== The data ==
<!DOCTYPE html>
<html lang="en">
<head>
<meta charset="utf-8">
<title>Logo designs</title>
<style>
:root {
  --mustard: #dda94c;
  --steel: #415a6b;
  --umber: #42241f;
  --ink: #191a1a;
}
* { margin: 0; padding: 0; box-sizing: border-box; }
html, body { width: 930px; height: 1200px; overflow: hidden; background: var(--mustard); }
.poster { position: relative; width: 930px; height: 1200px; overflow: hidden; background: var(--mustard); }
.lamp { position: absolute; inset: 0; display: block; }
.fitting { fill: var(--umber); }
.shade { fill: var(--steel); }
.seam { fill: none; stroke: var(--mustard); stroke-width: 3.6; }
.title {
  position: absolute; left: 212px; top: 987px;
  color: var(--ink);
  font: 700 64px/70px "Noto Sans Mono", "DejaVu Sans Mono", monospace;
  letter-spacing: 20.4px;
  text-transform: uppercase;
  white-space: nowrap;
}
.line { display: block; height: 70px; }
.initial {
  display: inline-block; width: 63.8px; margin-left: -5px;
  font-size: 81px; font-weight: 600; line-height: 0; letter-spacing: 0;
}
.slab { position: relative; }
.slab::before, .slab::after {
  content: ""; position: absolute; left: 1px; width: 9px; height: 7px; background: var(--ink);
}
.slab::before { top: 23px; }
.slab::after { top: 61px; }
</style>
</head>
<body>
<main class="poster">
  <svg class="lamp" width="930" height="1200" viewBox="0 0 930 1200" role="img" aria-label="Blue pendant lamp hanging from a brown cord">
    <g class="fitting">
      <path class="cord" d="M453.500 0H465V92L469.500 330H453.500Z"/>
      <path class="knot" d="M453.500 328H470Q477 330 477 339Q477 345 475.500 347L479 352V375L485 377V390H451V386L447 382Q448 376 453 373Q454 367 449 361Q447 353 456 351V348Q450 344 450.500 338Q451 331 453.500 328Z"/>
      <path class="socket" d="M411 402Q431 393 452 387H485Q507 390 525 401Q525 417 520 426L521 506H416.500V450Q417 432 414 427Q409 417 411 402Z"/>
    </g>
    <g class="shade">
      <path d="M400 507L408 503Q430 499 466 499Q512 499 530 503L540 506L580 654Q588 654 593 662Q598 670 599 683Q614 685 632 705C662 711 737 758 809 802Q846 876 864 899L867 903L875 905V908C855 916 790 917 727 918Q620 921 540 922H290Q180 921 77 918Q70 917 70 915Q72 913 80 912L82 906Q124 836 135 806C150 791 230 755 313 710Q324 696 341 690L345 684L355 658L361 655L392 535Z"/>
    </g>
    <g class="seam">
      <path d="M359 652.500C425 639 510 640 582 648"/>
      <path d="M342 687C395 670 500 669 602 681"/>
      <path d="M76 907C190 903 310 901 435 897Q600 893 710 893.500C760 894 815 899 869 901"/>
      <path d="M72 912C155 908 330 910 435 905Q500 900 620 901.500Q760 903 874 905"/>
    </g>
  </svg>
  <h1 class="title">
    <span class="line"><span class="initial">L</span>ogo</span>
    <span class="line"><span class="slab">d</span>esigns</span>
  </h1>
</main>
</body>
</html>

== Task description ==
The word "position" appears in some lines of the data. Copy every one of those lines.

== Exercise answer ==
.poster { position: relative; width: 930px; height: 1200px; overflow: hidden; background: var(--mustard); }
.lamp { position: absolute; inset: 0; display: block; }
  position: absolute; left: 212px; top: 987px;
.slab { position: relative; }
  content: ""; position: absolute; left: 1px; width: 9px; height: 7px; background: var(--ink);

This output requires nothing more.